By focusing on what we are NOT, we are reinforcing our inner critic, eroding our self-esteem and inhibiting our belief that we can make positive change. Author Wayne Dyer says that instead of forcing change from a place of lacking, “change the way you look at things and the things you look at change.”
2. Unrealistic Expectations
While it can be good to ‘shoot for the stars’, the trouble with having lofty ambitions is that there’s a long way from where you are now to where you want to be. If you haven’t given yourself incremental benchmarks, your morale could easily take a nose dive somewhere along the journey.
When you break your goals down into smaller, more achievable steps, you begin to build trust in yourself with each small win. In contrast, when your goals are too big and you slip up, it wears away your self-trust and self-esteem.
So, what can we do to head into 2017 with a mindset that supports the realisation of our goals?

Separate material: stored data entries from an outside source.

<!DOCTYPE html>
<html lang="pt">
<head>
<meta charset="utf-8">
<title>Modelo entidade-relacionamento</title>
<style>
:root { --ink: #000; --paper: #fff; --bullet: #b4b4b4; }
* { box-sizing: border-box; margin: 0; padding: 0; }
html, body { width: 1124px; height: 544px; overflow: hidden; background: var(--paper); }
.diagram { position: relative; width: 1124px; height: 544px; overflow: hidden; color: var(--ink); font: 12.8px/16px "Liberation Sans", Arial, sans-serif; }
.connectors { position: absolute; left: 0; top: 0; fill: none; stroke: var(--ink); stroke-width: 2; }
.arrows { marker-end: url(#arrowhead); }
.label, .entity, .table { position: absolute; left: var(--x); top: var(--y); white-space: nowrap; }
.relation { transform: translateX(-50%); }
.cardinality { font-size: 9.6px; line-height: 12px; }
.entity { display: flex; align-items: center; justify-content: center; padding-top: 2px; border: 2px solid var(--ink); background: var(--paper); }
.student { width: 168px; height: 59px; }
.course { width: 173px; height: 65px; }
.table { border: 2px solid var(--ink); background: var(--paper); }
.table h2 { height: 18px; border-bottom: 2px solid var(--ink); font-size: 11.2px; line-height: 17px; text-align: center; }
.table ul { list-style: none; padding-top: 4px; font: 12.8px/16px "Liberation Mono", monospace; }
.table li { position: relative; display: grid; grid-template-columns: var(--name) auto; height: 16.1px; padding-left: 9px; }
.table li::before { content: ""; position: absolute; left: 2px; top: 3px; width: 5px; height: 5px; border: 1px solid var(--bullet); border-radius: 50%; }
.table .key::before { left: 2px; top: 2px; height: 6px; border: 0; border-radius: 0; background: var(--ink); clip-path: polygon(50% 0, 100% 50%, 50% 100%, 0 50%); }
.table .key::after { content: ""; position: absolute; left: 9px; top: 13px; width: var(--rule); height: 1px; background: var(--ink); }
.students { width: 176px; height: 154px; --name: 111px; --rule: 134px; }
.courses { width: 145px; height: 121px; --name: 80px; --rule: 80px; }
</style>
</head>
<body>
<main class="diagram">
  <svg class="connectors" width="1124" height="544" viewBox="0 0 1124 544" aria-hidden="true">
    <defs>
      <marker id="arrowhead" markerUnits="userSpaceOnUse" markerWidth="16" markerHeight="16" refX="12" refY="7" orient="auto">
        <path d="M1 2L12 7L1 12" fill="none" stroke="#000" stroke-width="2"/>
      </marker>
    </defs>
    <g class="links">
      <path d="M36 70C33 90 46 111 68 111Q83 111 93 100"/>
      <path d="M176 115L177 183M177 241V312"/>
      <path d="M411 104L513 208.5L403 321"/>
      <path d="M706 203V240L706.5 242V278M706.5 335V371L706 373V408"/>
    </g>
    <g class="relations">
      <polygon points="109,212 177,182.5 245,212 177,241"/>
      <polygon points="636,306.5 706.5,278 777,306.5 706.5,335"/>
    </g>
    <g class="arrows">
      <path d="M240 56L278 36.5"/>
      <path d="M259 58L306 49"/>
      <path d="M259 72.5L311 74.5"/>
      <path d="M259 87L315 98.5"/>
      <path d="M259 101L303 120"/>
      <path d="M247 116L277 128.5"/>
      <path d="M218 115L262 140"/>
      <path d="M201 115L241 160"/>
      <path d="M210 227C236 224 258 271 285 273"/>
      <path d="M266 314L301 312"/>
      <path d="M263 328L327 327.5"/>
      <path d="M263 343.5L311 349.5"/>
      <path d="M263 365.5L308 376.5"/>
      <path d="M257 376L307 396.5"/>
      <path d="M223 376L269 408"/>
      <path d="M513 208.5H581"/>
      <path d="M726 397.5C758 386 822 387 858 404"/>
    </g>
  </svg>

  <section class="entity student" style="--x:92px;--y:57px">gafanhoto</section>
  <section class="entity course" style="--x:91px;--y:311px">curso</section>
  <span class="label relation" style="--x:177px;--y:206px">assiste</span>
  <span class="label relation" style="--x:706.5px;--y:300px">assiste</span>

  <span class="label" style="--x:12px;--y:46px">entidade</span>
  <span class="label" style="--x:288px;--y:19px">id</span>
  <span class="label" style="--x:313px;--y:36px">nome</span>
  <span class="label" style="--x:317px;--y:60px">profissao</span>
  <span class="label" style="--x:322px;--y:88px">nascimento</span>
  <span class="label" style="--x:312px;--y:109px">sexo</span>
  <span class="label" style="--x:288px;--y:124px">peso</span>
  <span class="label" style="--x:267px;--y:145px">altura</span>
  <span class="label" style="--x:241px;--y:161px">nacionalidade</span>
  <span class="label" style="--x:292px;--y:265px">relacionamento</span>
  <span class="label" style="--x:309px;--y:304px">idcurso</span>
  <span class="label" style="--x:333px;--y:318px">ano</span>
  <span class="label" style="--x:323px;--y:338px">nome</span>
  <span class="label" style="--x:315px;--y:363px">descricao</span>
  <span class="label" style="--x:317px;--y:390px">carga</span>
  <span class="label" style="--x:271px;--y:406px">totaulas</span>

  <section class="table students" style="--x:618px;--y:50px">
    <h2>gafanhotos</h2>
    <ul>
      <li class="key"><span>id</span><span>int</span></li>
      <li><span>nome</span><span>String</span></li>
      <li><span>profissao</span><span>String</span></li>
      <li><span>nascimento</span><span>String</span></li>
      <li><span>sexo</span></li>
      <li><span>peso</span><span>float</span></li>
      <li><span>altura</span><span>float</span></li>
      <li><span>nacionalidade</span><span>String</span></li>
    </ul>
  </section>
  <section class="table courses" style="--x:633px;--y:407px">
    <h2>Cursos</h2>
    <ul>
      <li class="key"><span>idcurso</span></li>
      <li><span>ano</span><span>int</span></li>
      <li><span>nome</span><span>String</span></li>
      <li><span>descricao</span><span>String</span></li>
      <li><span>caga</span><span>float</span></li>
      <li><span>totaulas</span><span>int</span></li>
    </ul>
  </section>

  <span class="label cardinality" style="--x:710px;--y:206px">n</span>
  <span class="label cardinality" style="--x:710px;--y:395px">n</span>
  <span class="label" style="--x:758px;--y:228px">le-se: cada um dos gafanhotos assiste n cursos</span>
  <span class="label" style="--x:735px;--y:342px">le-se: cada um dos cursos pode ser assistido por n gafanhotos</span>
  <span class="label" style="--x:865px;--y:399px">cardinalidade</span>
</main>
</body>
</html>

To begin the process of improvement, you have to have a conscious awareness of who you are now. Without this, regardless of the development intentions you set, you won’t be able to know how you’re doing, let alone if you’ve achieved what you set out to do.
There are many ways to do this – exploring personal assessment tools and learning solutions, like Insights Discovery, can be a great first step to increasing your level of awareness.

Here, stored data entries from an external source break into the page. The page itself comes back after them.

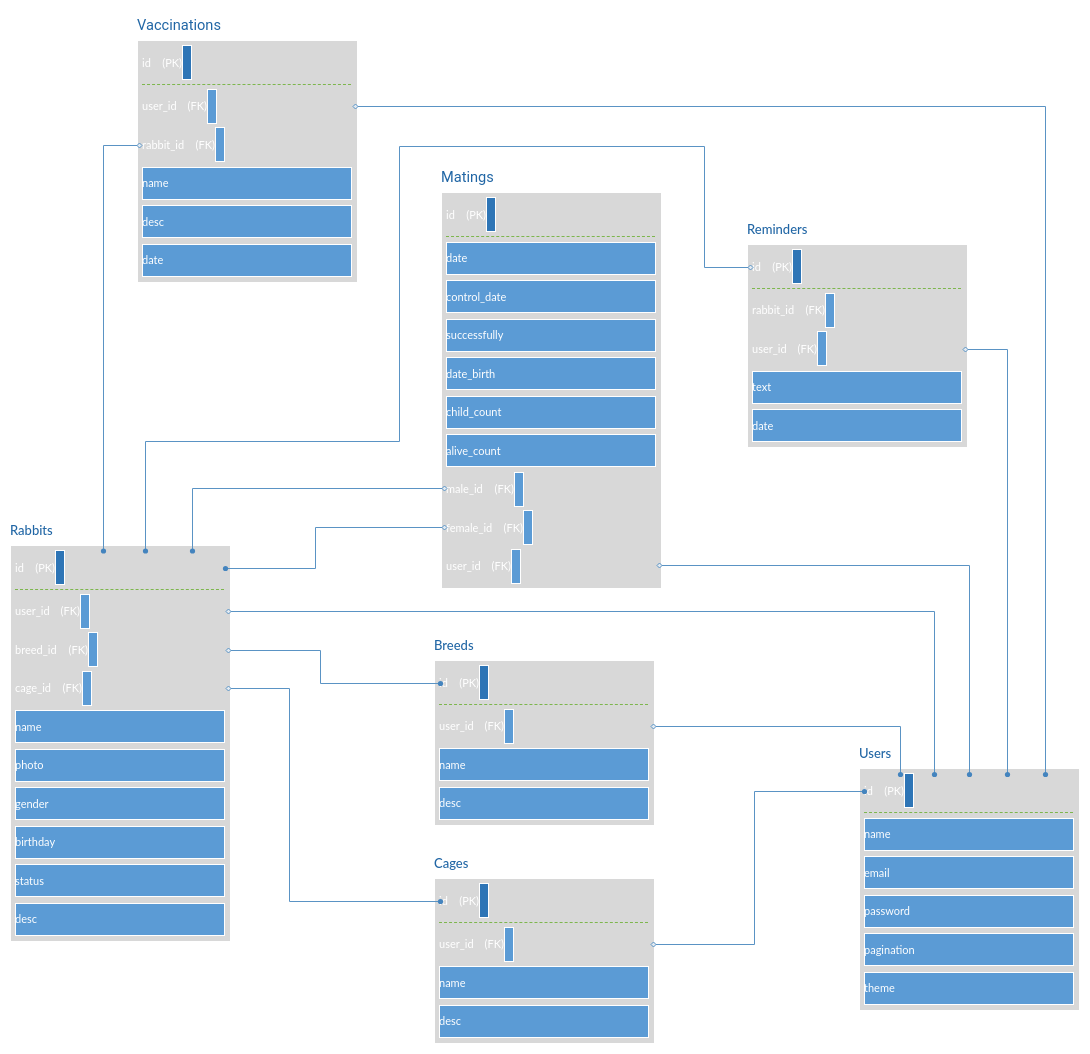
<!DOCTYPE html>
<html lang="en">
<head>
<meta charset="utf-8">
<title>Rabbit farm database schema</title>
<style>
:root {
  --paper: #ffffff;
  --table: #d8d8d8;
  --field: #5b9bd5;
  --primary: #2e75b6;
  --title: #2166a5;
  --line: #5a93c4;
  --dot: #4484be;
  --divider: #7db64d;
}
* { box-sizing: border-box; margin: 0; padding: 0; }
html, body { width: 1090px; height: 1054px; overflow: hidden; background: var(--paper); }
.diagram { position: relative; width: 1090px; height: 1054px; font: 11px/16px Lato, sans-serif; color: #fff; }
.entity { position: absolute; width: 219px; padding: 5px 5px 5px 4px; background: var(--table); }
.entity h2 { position: absolute; left: -1px; top: -24px; font: 500 13px/16px Lato, sans-serif; color: var(--title); white-space: nowrap; }
.entity h2.large { font: 400 14.6px/16px Roboto, sans-serif; }
.entity ul { display: flex; flex-direction: column; gap: 5.5px; list-style: none; }
.entity li { display: flex; align-items: center; height: 33px; white-space: nowrap; }
.field { background: var(--field); border: 1px solid #fff; text-indent: -1px; }
.key { justify-content: flex-end; width: 75px; }
.key .name { margin-right: auto; }
.key::after { content: ""; flex: none; width: 8px; height: 33px; background: var(--field); border: 1px solid #fff; }
.primary { position: relative; width: 50px; margin-bottom: 5px; }
.primary::after { background: var(--primary); }
.primary::before { content: ""; position: absolute; left: 0; top: 38px; width: 209px; border-top: 1px dashed var(--divider); }
.rabbit, .breed { width: 83px; }
.cage { width: 77px; }
.male { width: 78px; }
.female { width: 87px; }
#vaccinations { left: 138px; top: 41px; }
#matings { left: 442px; top: 193px; }
#reminders { left: 748px; top: 245px; }
#rabbits { left: 11px; top: 546px; }
#breeds { left: 435px; top: 661px; }
#cages { left: 435px; top: 879px; }
#users { left: 860px; top: 769px; }
.relations { position: absolute; left: 0; top: 0; }
.relations .link { fill: none; stroke: var(--line); stroke-width: 1; marker-start: url(#many); marker-end: url(#one); }
</style>
</head>
<body>
<main class="diagram">
  <section class="entity" id="vaccinations">
    <h2 class="large">Vaccinations</h2>
    <ul>
      <li class="key primary"><span class="name">id</span><span>(PK)</span></li>
      <li class="key"><span class="name">user_id</span><span>(FK)</span></li>
      <li class="key rabbit"><span class="name">rabbit_id</span><span>(FK)</span></li>
      <li class="field">name</li>
      <li class="field">desc</li>
      <li class="field">date</li>
    </ul>
  </section>

  <section class="entity" id="matings">
    <h2 class="large">Matings</h2>
    <ul>
      <li class="key primary"><span class="name">id</span><span>(PK)</span></li>
      <li class="field">date</li>
      <li class="field">control_date</li>
      <li class="field">successfully</li>
      <li class="field">date_birth</li>
      <li class="field">child_count</li>
      <li class="field">alive_count</li>
      <li class="key male"><span class="name">male_id</span><span>(FK)</span></li>
      <li class="key female"><span class="name">female_id</span><span>(FK)</span></li>
      <li class="key"><span class="name">user_id</span><span>(FK)</span></li>
    </ul>
  </section>

  <section class="entity" id="reminders">
    <h2>Reminders</h2>
    <ul>
      <li class="key primary"><span class="name">id</span><span>(PK)</span></li>
      <li class="key rabbit"><span class="name">rabbit_id</span><span>(FK)</span></li>
      <li class="key"><span class="name">user_id</span><span>(FK)</span></li>
      <li class="field">text</li>
      <li class="field">date</li>
    </ul>
  </section>

  <section class="entity" id="rabbits">
    <h2>Rabbits</h2>
    <ul>
      <li class="key primary"><span class="name">id</span><span>(PK)</span></li>
      <li class="key"><span class="name">user_id</span><span>(FK)</span></li>
      <li class="key breed"><span class="name">breed_id</span><span>(FK)</span></li>
      <li class="key cage"><span class="name">cage_id</span><span>(FK)</span></li>
      <li class="field">name</li>
      <li class="field">photo</li>
      <li class="field">gender</li>
      <li class="field">birthday</li>
      <li class="field">status</li>
      <li class="field">desc</li>
    </ul>
  </section>

  <section class="entity" id="breeds">
    <h2>Breeds</h2>
    <ul>
      <li class="key primary"><span class="name">id</span><span>(PK)</span></li>
      <li class="key"><span class="name">user_id</span><span>(FK)</span></li>
      <li class="field">name</li>
      <li class="field">desc</li>
    </ul>
  </section>

  <section class="entity" id="cages">
    <h2>Cages</h2>
    <ul>
      <li class="key primary"><span class="name">id</span><span>(PK)</span></li>
      <li class="key"><span class="name">user_id</span><span>(FK)</span></li>
      <li class="field">name</li>
      <li class="field">desc</li>
    </ul>
  </section>

  <section class="entity" id="users">
    <h2>Users</h2>
    <ul>
      <li class="key primary"><span class="name">id</span><span>(PK)</span></li>
      <li class="field">name</li>
      <li class="field">email</li>
      <li class="field">password</li>
      <li class="field">pagination</li>
      <li class="field">theme</li>
    </ul>
  </section>

  <svg class="relations" width="1090" height="1054" viewBox="0 0 1090 1054" aria-hidden="true">
    <defs>
      <marker id="many" markerUnits="userSpaceOnUse" markerWidth="8" markerHeight="8" refX="4" refY="4">
        <polygon points="1.5,4 4,1.5 6.5,4 4,6.5" fill="#e4ebf2" stroke="#5a93c4"/>
      </marker>
      <marker id="one" markerUnits="userSpaceOnUse" markerWidth="8" markerHeight="8" refX="4" refY="4">
        <circle cx="4" cy="4" r="2.6" fill="#4484be"/>
      </marker>
    </defs>
    <path class="link" d="M355.5 106.5H1045.5V774.5"/>
    <path class="link" d="M139.5 145.5H103.5V551"/>
    <path class="link" d="M750.5 267.5H704.5V146.5H399.5V441.5H145.5V551"/>
    <path class="link" d="M444.5 488.5H192.5V551"/>
    <path class="link" d="M444.5 527.5H315.5V568.5H225.5"/>
    <path class="link" d="M659.5 565.5H969.5V774.5"/>
    <path class="link" d="M228.5 611.5H934.5V774.5"/>
    <path class="link" d="M228.5 650.5H320.5V683.5H440.5"/>
    <path class="link" d="M228.5 688.5H289.5V901.5H440.5"/>
    <path class="link" d="M653.5 726.5H900.5V774.5"/>
    <path class="link" d="M653.5 944.5H754.5V791.5H864.5"/>
    <path class="link" d="M965.5 349.5H1007.5V774.5"/>
  </svg>
</main>
</body>
</html>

After you have a base awareness of who you are, you are charged with the difficult step of accepting yourself. Most people skip this step, but accepting who you are is an essential step in making sustainable change because it builds your self-belief and self-esteem. Instead of working with the limiting belief that you are not good enough, when you accept yourself you operate from the belief that you are worthy and deserving.

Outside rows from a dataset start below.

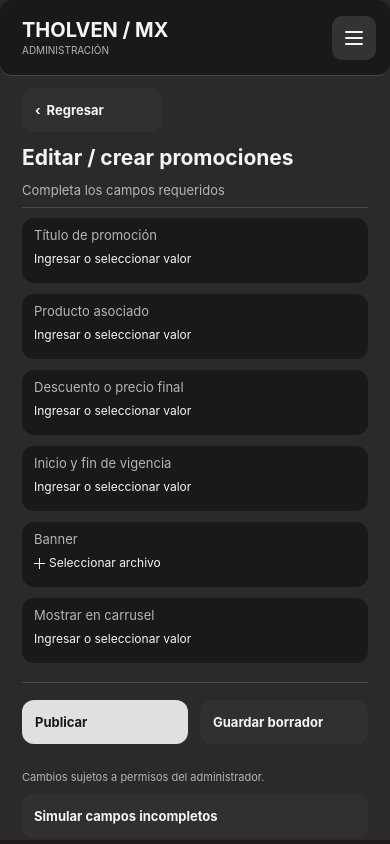
<!DOCTYPE html>
<html lang="es">
<head>
<meta charset="utf-8">
<meta name="viewport" content="width=390">
<title>Editar / crear promociones</title>
<style>
:root {
  --page: #2a2a2a;
  --surface: #191919;
  --button: #303030;
  --menu: #333333;
  --primary: #e0e0e0;
  --line: #484848;
  --text: #f5f5f5;
  --muted: #b5b5b5;
  --edge: #211b1d;
}
* { box-sizing: border-box; margin: 0; padding: 0; }
html, body { width: 390px; height: 844px; overflow: hidden; background: var(--page); }
body { font-family: Inter, "Open Sans", sans-serif; color: var(--text); }
a { color: inherit; text-decoration: none; }
.screen { width: 390px; height: 844px; display: flex; flex-direction: column; overflow: hidden; border-bottom: 4px solid var(--edge); }
.topbar {
  flex: none; height: 76px; padding: 0 14px 0 22px;
  display: flex; align-items: center; justify-content: space-between;
  background: var(--surface); border-bottom: 1px solid var(--line); border-radius: 12px;
}
.brand-name { font-size: 20px; line-height: 24px; font-weight: 700; white-space: nowrap; }
.brand-area { font-size: 10px; line-height: 14px; margin-top: 1px; color: var(--muted); }
.menu { width: 44px; height: 44px; border-radius: 10px; background: var(--menu); display: grid; place-items: center; }
.menu svg { display: block; }
main { flex: none; padding: 12px 22px 0; display: flex; flex-direction: column; }
.button {
  height: 44px; padding: 0 13px 1px; border-radius: 12px; background: var(--button);
  display: flex; align-items: center; gap: 6px;
  font-size: 13px; font-weight: 700; white-space: nowrap;
}
.button-back { width: 140px; }
.button-primary { background: var(--primary); color: var(--surface); }
.button-wide { padding-left: 12px; border-radius: 10px; }
h1 { font-size: 21px; line-height: 28px; font-weight: 700; margin-top: 12px; white-space: nowrap; }
.intro { font-size: 13px; line-height: 18px; margin-top: 9px; color: var(--muted); }
.fields { margin-top: 8px; padding: 10px 0 19px; border: solid var(--line); border-width: 1px 0; display: flex; flex-direction: column; gap: 11px; list-style: none; }
.field { height: 65px; padding: 9px 12px 0; border-radius: 12px; background: var(--surface); }
.field-label { font-size: 13px; line-height: 16px; color: var(--muted); }
.field-value { font-size: 12px; line-height: 16px; margin-top: 8px; display: flex; align-items: center; gap: 4px; }
.actions { margin-top: 17px; display: grid; grid-template-columns: 166px 168px; gap: 12px; }
.note { font-size: 11px; line-height: 16px; margin: 25px 0 9px; color: var(--muted); white-space: nowrap; }
</style>
</head>
<body>
<div class="screen">
  <header class="topbar">
    <div class="brand">
      <p class="brand-name">THOLVEN / MX</p>
      <p class="brand-area">ADMINISTRACIÓN</p>
    </div>
    <a class="menu" href="#" aria-label="Menú">
      <svg width="18" height="14" viewBox="0 0 18 14" fill="none" stroke="#f5f5f5" stroke-width="2" stroke-linecap="round" aria-hidden="true">
        <path d="M1 1H17M1 7H17M1 13H17"/>
      </svg>
    </a>
  </header>
  <main>
    <a class="button button-back" href="#"><span>‹</span><span>Regresar</span></a>
    <h1>Editar / crear promociones</h1>
    <p class="intro">Completa los campos requeridos</p>
    <ul class="fields">
      <li class="field"><p class="field-label">Título de promoción</p><p class="field-value">Ingresar o seleccionar valor</p></li>
      <li class="field"><p class="field-label">Producto asociado</p><p class="field-value">Ingresar o seleccionar valor</p></li>
      <li class="field"><p class="field-label">Descuento o precio final</p><p class="field-value">Ingresar o seleccionar valor</p></li>
      <li class="field"><p class="field-label">Inicio y fin de vigencia</p><p class="field-value">Ingresar o seleccionar valor</p></li>
      <li class="field">
        <p class="field-label">Banner</p>
        <p class="field-value">
          <svg width="11" height="11" viewBox="0 0 11 11" fill="none" stroke="#f5f5f5" aria-hidden="true"><path d="M5.5 0V11M0 5.5H11"/></svg>
          <span>Seleccionar archivo</span>
        </p>
      </li>
      <li class="field"><p class="field-label">Mostrar en carrusel</p><p class="field-value">Ingresar o seleccionar valor</p></li>
    </ul>
    <div class="actions">
      <a class="button button-primary" href="#">Publicar</a>
      <a class="button" href="#">Guardar borrador</a>
    </div>
    <p class="note">Cambios sujetos a permisos del administrador.</p>
    <a class="button button-wide" href="#">Simular campos incompletos</a>
  </main>
</div>
</body>
</html>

The payoff for accepting yourself is that you are able to find the healthy balance between understanding your strengths and making conscious choices for developing your weaknesses. Swiss psychologist Carl Jung said, “we cannot change anything until we accept it.”
Like anything worth doing, achieving your goals takes work and dedication. Without action, even the most well-crafted intentions will go stagnant. There aren’t secrets to make this step easier, but we can set our action up for success when we keep it rooted in awareness and acceptance.
Similarly, we are empowered to change our circumstances when we take consistent action to do so. As writer Elizabeth Gilbert wrote in her latest book “Big Magic: Creative Living Beyond Fear”, “it’s a simple and generous rule of life that whatever you practice, you will improve at.”
It’s time to throw away the fantasies about being a ‘new you’ in the New Year. Instead, connect your good intentions with positive results by setting resolutions based in awareness, acceptance and action. Ultimately, by enhancing your understanding of yourself, accepting what you can and can’t change and setting incremental action plans for development you can head into the New Year with your best foot forward.
About Katie Boyle
Katie Boyle is Insights’ Learning and Education Consultant, playing a key role in internal development as part of the Insights’ People Team.
She is a big advocate of individual and organisational well-being, and combines her role at Insights with her passion for teaching yoga. Her unique combination of skills in facilitation, coaching, Jungian psychology, yoga, and mindfulness enable her to create powerful development experiences – be it those in the workplace or on the yoga mat.